Determine the count of lines in the following entries that contain the string "circle". Write only the number.

Segment Open

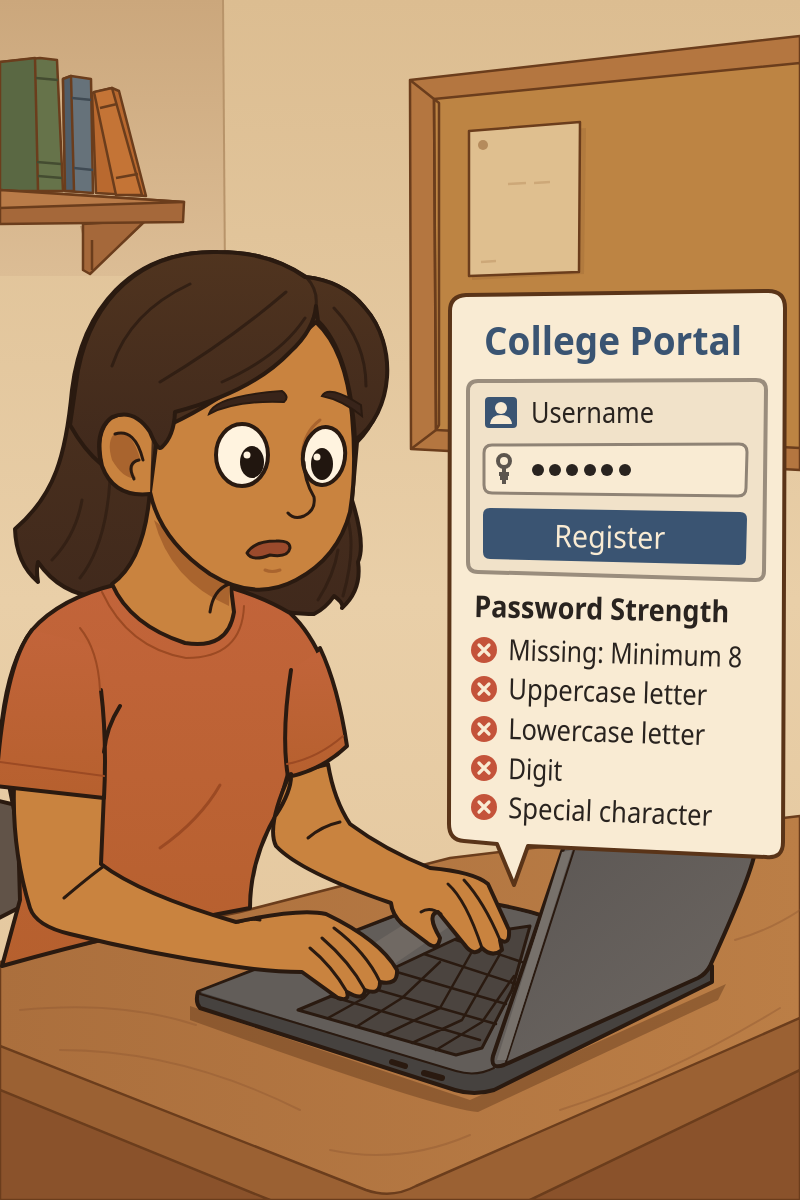
<!DOCTYPE html>
<html lang="en">
<head>
<meta charset="utf-8">
<title>College Portal password strength</title>
<style>
:root{
  --ink:#2a1a10; --brown-line:#6b3d1c; --wall:#e6cba2; --wall-side:#d3b18a;
  --wood:#b57a47; --wood-dark:#8c5630; --cork:#bd8443; --paper:#dfbf8f;
  --skin:#c9833f; --skin-shade:#a9642e; --hair:#49301f; --hair-dark:#38241a;
  --shirt:#bd6030; --shirt-dark:#9c4a23; --cream:#f9ebd3; --navy:#3a5472;
  --metal:#625d59; --metal-dark:#46423f; --key:#4b443f; --red:#c4533a; --text:#29231f;
}
*{margin:0;padding:0}
html,body{width:800px;height:1200px;overflow:hidden;background:var(--wall)}
svg{display:block}
.outline{stroke:var(--ink);stroke-width:4;stroke-linejoin:round;stroke-linecap:round}
.stroke{fill:none;stroke:var(--ink);stroke-width:3;stroke-linecap:round;stroke-linejoin:round}
.trim{stroke:var(--brown-line);stroke-width:2.5;stroke-linejoin:round}
.soft{fill:none;stroke:var(--wood-dark);stroke-width:2;stroke-linecap:round}
.hair{fill:url(#hair-tone)} .skin{fill:var(--skin)} .shirt{fill:url(#shirt-tone)}
text{font-family:"Noto Sans","Open Sans",sans-serif;fill:var(--text);font-weight:500}
.title{font-size:40px;font-weight:700;fill:var(--navy)}
.label{font-size:29px}
.heading{font-size:30px;font-weight:600}
.button{font-size:31px;fill:var(--cream)}
</style>
</head>
<body>
<svg width="800" height="1200" viewBox="0 0 800 1200">
<defs>
  <linearGradient id="wall-tone" x1="0" y1="0" x2="0" y2="1"><stop offset="0" stop-color="#dcbd91"/><stop offset=".5" stop-color="#e9cfa8"/><stop offset="1" stop-color="#e2c49a"/></linearGradient>
  <linearGradient id="side-tone" x1="0" y1="0" x2="0" y2="1"><stop offset="0" stop-color="#cba77c"/><stop offset="1" stop-color="#dcbd95"/></linearGradient>
  <linearGradient id="desk-tone" x1="0" y1="0" x2="1" y2="0"><stop offset="0" stop-color="#ab6f3d"/><stop offset="1" stop-color="#bb7e46"/></linearGradient>
  <linearGradient id="hair-tone" x1="0" y1="0" x2="0" y2="1"><stop offset="0" stop-color="#50341f"/><stop offset="1" stop-color="#40291c"/></linearGradient>
  <linearGradient id="shirt-tone" x1="0" y1="0" x2="0" y2="1"><stop offset="0" stop-color="#c2643a"/><stop offset="1" stop-color="#b6602e"/></linearGradient>
  <linearGradient id="lid-tone" x1="0" y1="0" x2="1" y2="1"><stop offset="0" stop-color="#5b5653"/><stop offset="1" stop-color="#6e6863"/></linearGradient>
  <g id="missing-mark"><circle r="13" fill="var(--red)"/><path d="M-5-5 5 5M5-5-5 5" fill="none" stroke="var(--cream)" stroke-width="3.2" stroke-linecap="round"/></g>
</defs>

<g id="room">
  <rect width="800" height="1200" fill="url(#wall-tone)"/>
  <path d="M0 0H223L225 276H0Z" fill="url(#side-tone)"/>
  <path d="M223 0 225 276" stroke="#b8946a" stroke-width="2"/>
</g>

<g id="bookshelf" class="trim">
  <path d="M80 226 146 222 92 272Z" fill="#7d4b27" opacity=".35" stroke="none"/>
  <path d="M0 62 40 58 57 60 63 191H0Z" fill="#66734a"/>
  <path d="M0 62 35 58 38 191H0Z" fill="#5a6843"/>
  <path d="M37 162 61 164M38 176 62 178M36 78 58 80" fill="none" stroke="#444c31"/>
  <path d="M63 79 71 76 91 79 93 193 65 191Z" fill="#66727a"/>
  <path d="M63 79 71 76 74 191 65 191Z" fill="#505d68"/>
  <path d="M72 98 92 100M74 168 93 170" fill="none" stroke="#3f4a53"/>
  <path d="M92 93 112 88 119 91 146 196 96 193Z" fill="#b9692f"/>
  <path d="M94 92 112 88 142 195 116 195Z" fill="#c47436"/>
  <path d="M100 108 117 104M116 178 138 174" fill="none"/>
  <path d="M83 224 146 220 90 274 83 270Z" fill="#a5683a"/>
  <path d="M92 240 92 270" fill="none"/>
  <path d="M0 190 184 202 183 222 0 224Z" fill="#a5683a"/>
  <path d="M0 190 184 202 0 208Z" fill="#b97b48"/>
</g>

<g id="pinboard" class="trim">
  <path d="M410 80 800 36V470L411 449Z" fill="#b47640"/>
  <path d="M434 99 800 63V448L436 430Z" fill="var(--cork)"/>
  <path d="M434 99 439 103V425L436 430ZM410 80 434 99M411 449 436 430" fill="none"/>
  <path d="M473 136 586 128 584 274 472 280Z" fill="#9c6734" opacity=".35" stroke="none"/>
  <path d="M469 131 580 122 579 272 469 276Z" fill="var(--paper)"/>
  <circle cx="483" cy="145" r="5" fill="#b58b5c" stroke="none"/>
  <path d="M508 184 526 183M534 183 550 182M481 262 496 261" fill="none" stroke="#cda878"/>
</g>

<g id="chair"><path class="outline" d="M-5 800 20 806 34 900-5 920Z" fill="#615348"/></g>

<g id="desk">
  <path class="trim" d="M0 962 240 912 450 858 800 816V1200H0Z" fill="url(#desk-tone)"/>
  <path class="trim" d="M0 1046 366 1190Q392 1199 416 1186L800 1018V1200H0Z" fill="#9b6133"/>
  <path class="trim" d="M0 1090 270 1200H0ZM800 1070 530 1200H800Z" fill="#8a522b"/>
  <path class="soft" d="M20 1010Q120 1000 196 1025M60 1050Q180 1050 300 1110M560 1110Q670 1075 780 1008M735 940Q770 930 800 910M330 1150Q400 1165 470 1135" opacity=".4"/>
  <path d="M190 1006 470 1100 726 984 718 1000 478 1112Q440 1110 190 1020Z" fill="#6d4020" opacity=".5"/>
</g>

<g id="student">
  <path id="back-hair" class="hair outline" d="M218 252C130 250 82 310 72 390C66 455 55 495 15 529Q16 563 38 582Q36 570 38 562Q60 594 98 597L230 585Q270 616 314 614Q326 608 334 596Q344 603 342 608Q362 590 358 562Q366 545 352 500L357 442C390 410 398 345 365 308Q345 282 306 277Q270 252 218 252Z"/>
  <path class="stroke" d="M110 480Q106 545 80 578M52 560Q76 535 82 500M338 550Q334 575 318 600M348 520Q356 550 343 596" opacity=".6"/>
  <path id="torso" class="shirt outline" d="M118 584Q60 598 32 630Q6 665 0 740L18 830 20 900 2 966Q130 930 250 908Q250 860 276 815L292 760 346 746Q330 650 290 613Q265 598 232 588Z"/>
  <path id="neck" class="skin outline" d="M150 490Q145 560 112 584Q130 625 185 643Q228 650 234 612L230 580 240 560Z"/>
  <path d="M154 520Q170 580 229 606L230 582Z" fill="var(--skin-shade)"/>
  <path class="stroke" d="M229 584Q213 590 210 612"/>
  <path class="stroke" d="M102 592Q128 648 186 658Q242 658 244 606" style="stroke:var(--shirt-dark);stroke-width:2"/>
  <path class="skin outline" id="face" d="M316 322Q346 350 352 415Q357 470 350 512Q338 558 296 580Q255 602 210 574Q160 540 150 492L158 430Q230 400 316 322Z"/>
  <path class="skin outline" id="ear" d="M152 430Q132 406 111 418Q94 432 102 466Q114 498 150 494"/>
  <path d="M140 459Q132 430 116 432Q106 440 112 460Q124 480 136 478Q128 466 140 459Z" fill="var(--skin-shade)"/>
  <path class="stroke" d="M143 460Q135 428 115 434M139 460Q126 463 134 479"/>
  <path id="fringe" class="hair outline" d="M218 252C140 250 92 300 78 370L70 425Q84 450 101 464Q94 430 112 417Q134 408 150 432Q158 452 162 447Q174 436 175 412Q252 392 290 352Q314 330 316 306L318 321Q350 352 355 440C394 412 398 345 365 308Q342 280 305 277Q270 252 218 252Z"/>
  <path class="stroke" d="M307 278Q318 290 316 306M286 292Q230 340 160 382M305 318Q280 356 222 382M190 284Q130 312 112 366M334 308Q366 342 366 386" opacity=".75"/>

  <g id="expression">
    <path d="M209 414Q214 396 282 391Q290 397 284 402Q236 400 209 414ZM322 396Q328 384 361 405L362 416Q342 400 322 396Z" fill="var(--hair-dark)" stroke="var(--ink)" stroke-width="2"/>
    <path class="stroke" d="M320 420Q304 432 302 455" style="stroke:var(--skin-shade)"/>
    <ellipse class="outline" cx="242" cy="455" rx="26" ry="31" fill="#fff3df"/>
    <ellipse class="outline" cx="324" cy="456" rx="21" ry="29" fill="#fff3df" transform="rotate(8 324 456)"/>
    <ellipse cx="252" cy="462" rx="12" ry="16" fill="#21160f"/><ellipse cx="322" cy="464" rx="11" ry="16" fill="#21160f"/>
    <circle cx="247" cy="455" r="3.5" fill="#fff3df"/><circle cx="317" cy="457" r="3.5" fill="#fff3df"/>
    <path class="stroke" d="M304 462Q304 480 314 497Q316 510 304 516Q294 520 288 513"/>
    <path class="outline" d="M247 553Q254 541 276 541Q290 540 290 548Q288 558 270 555Q252 562 247 553Z" fill="#9b4a2c" style="stroke-width:3"/>
    <path class="stroke" d="M265 570Q272 573 280 570" style="stroke:var(--skin-shade)"/>
  </g>

  <path class="stroke" d="M160 848Q200 820 220 785" style="stroke:var(--shirt-dark)"/>
</g>

<g id="laptop">
  <path class="outline" d="M198 992 430 902Q470 896 530 912L712 966V982L494 1090Q474 1096 455 1090L200 1008Q195 1002 198 992Z" fill="var(--metal-dark)"/>
  <path d="M200 992 430 904Q470 898 530 914L700 966 492 1070Q475 1077 458 1072Z" fill="var(--metal)"/>
  <path class="stroke" d="M200 994 456 1071Q476 1077 494 1068" style="stroke-width:2"/>
  <path d="M322 976 356 990 462 918 430 908Z" fill="#706963"/>
  <path class="outline" d="M298 1010 360 984 462 936 530 926 512 990 482 1048 456 1055Z" fill="var(--key)" style="stroke-width:3"/>
  <path class="stroke" d="M330 996 480 1040M357 984 496 1024M390 970 506 1004M424 954 516 984M456 940 522 962M328 1018 364 998 390 970M356 1027 402 998 440 962M384 1035 440 1008 474 948M412 1043 462 1020 500 954M436 1050 482 1022 514 976" style="stroke-width:2.5"/>
  <path class="stroke" d="M392 1062 405 1066M424 1073 442 1078" style="stroke-width:6"/>
  <path class="outline" d="M564 846 756 846Q754 870 710 966Q706 974 698 978L504 1065Q490 1070 493 1056Z" fill="url(#lid-tone)"/>
  <path class="stroke" d="M574 850 506 1062" style="stroke-width:2"/>
  <path d="M562 852 572 850 506 1060 497 1060Z" fill="#77716b"/>
</g>

<g id="arms">
  <path class="skin outline" d="M328 764Q334 800 350 824Q385 850 430 868Q474 872 488 884L509 930Q510 946 500 940L502 950Q492 958 482 948Q474 958 464 944L438 912Q426 914 440 938Q438 952 426 942L402 924Q392 914 391 903Q300 872 276 846Q266 826 290 774Z"/>
  <path class="stroke" d="M448 884Q466 900 482 948M464 880Q484 902 500 940M421 912Q430 906 441 914M308 838Q322 826 340 822" />
  <path class="shirt outline" d="M290 670Q282 740 286 777Q320 768 347 746Q340 690 322 650Z" stroke="none" style="stroke:none"/>
  <path class="stroke" d="M291 670Q281 735 288 777Q322 770 347 746Q338 686 320 648M276 815Q292 790 291 774" style="stroke-width:4"/>
  <path class="stroke" d="M287 764Q318 758 343 736" style="stroke:var(--shirt-dark);stroke-width:2"/>

  <path class="skin outline" d="M14 786Q12 850 30 908Q36 926 70 934Q150 954 232 966Q270 972 302 972L338 998Q350 1002 347 992Q364 1002 365 990Q380 996 380 982Q398 986 397 970Q380 940 326 914Q300 908 236 922Q140 894 101 864L104 792Z"/>
  <path class="stroke" d="M310 948Q332 966 347 992M322 938Q350 962 365 990M334 928Q366 952 380 982M64 898Q90 876 104 866M238 922Q250 918 260 920"/>
  <path class="shirt" d="M32 630Q4 665-4 786L104 798Q106 740 102 690L110 650Z"/>
  <path class="stroke" d="M32 630Q4 665-4 786L104 798Q107 740 101 690M104 752Q106 728 120 706" style="stroke-width:4"/>
  <path class="stroke" d="M0 762 104 776M80 628Q98 650 100 690" style="stroke:var(--shirt-dark);stroke-width:2"/>
</g>

<g id="portal-bubble">
  <path class="outline" d="M466 295 768 291Q785 291 785 308L783 842Q783 859 766 857L528 846 514 885 497 844 464 841Q449 840 449 824L450 311Q450 296 466 295Z" fill="var(--cream)" style="stroke:#5a3418"/>
  <text class="title" x="484" y="355" textLength="258" lengthAdjust="spacingAndGlyphs">College Portal</text>
  <path d="M478 381 756 380Q766 380 766 390L764 571Q764 581 754 580L478 572Q468 572 468 562V391Q468 381 478 381Z" fill="#f1e2c9" stroke="#9a8d7d" stroke-width="4"/>
  <g id="user-icon"><rect x="485" y="397" width="32" height="31" rx="4" fill="var(--navy)"/><circle cx="501" cy="408" r="6" fill="var(--cream)"/><path d="M490 424Q491 415 501 415T512 424Z" fill="var(--cream)"/></g>
  <text class="label" x="531" y="423" textLength="123" lengthAdjust="spacingAndGlyphs">Username</text>
  <path d="M492 445 739 444Q747 444 747 452L746 488Q746 496 738 496L492 493Q484 493 484 485V453Q484 445 492 445Z" fill="var(--cream)" stroke="#8f8375" stroke-width="3"/>
  <g id="key-icon" fill="none" stroke="#5c554e"><circle cx="504" cy="461" r="6" stroke-width="4"/><path d="M504 467V484M499 474H509M500 478H508" stroke-width="4"/></g>
  <g id="password-dots" fill="var(--text)"><circle cx="538" cy="470" r="6"/><circle cx="555" cy="470" r="6"/><circle cx="572" cy="470" r="6"/><circle cx="590" cy="470" r="6"/><circle cx="607" cy="470" r="6"/><circle cx="625" cy="470" r="6"/></g>
  <path d="M490 508 740 512Q747 512 747 519L746 558Q746 565 739 565L490 559Q483 559 483 552V515Q483 508 490 508Z" fill="var(--navy)"/>
  <text class="button" x="554" y="547" textLength="111" lengthAdjust="spacingAndGlyphs" transform="rotate(1 554 547)">Register</text>
  <text class="heading" x="474" y="617" textLength="255" lengthAdjust="spacingAndGlyphs" transform="rotate(1.2 474 617)">Password Strength</text>
  <g id="requirements" class="label">
    <use href="#missing-mark" x="484" y="650"/><text x="508" y="660" textLength="234" lengthAdjust="spacingAndGlyphs" transform="rotate(1.8 508 660)">Missing: Minimum 8</text>
    <use href="#missing-mark" x="484" y="689"/><text x="508" y="699" textLength="199" lengthAdjust="spacingAndGlyphs" transform="rotate(1.8 508 699)">Uppercase letter</text>
    <use href="#missing-mark" x="484" y="729"/><text x="508" y="739" textLength="197" lengthAdjust="spacingAndGlyphs" transform="rotate(1.8 508 739)">Lowercase letter</text>
    <use href="#missing-mark" x="484" y="768"/><text x="508" y="779" textLength="54" lengthAdjust="spacingAndGlyphs" transform="rotate(1.8 508 779)">Digit</text>
    <use href="#missing-mark" x="484" y="807"/><text x="508" y="818" textLength="204" lengthAdjust="spacingAndGlyphs" transform="rotate(2.2 508 818)">Special character</text>
  </g>
</g>
</svg>
</body>
</html>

Segment Closed

* _TASK ANSWER_
6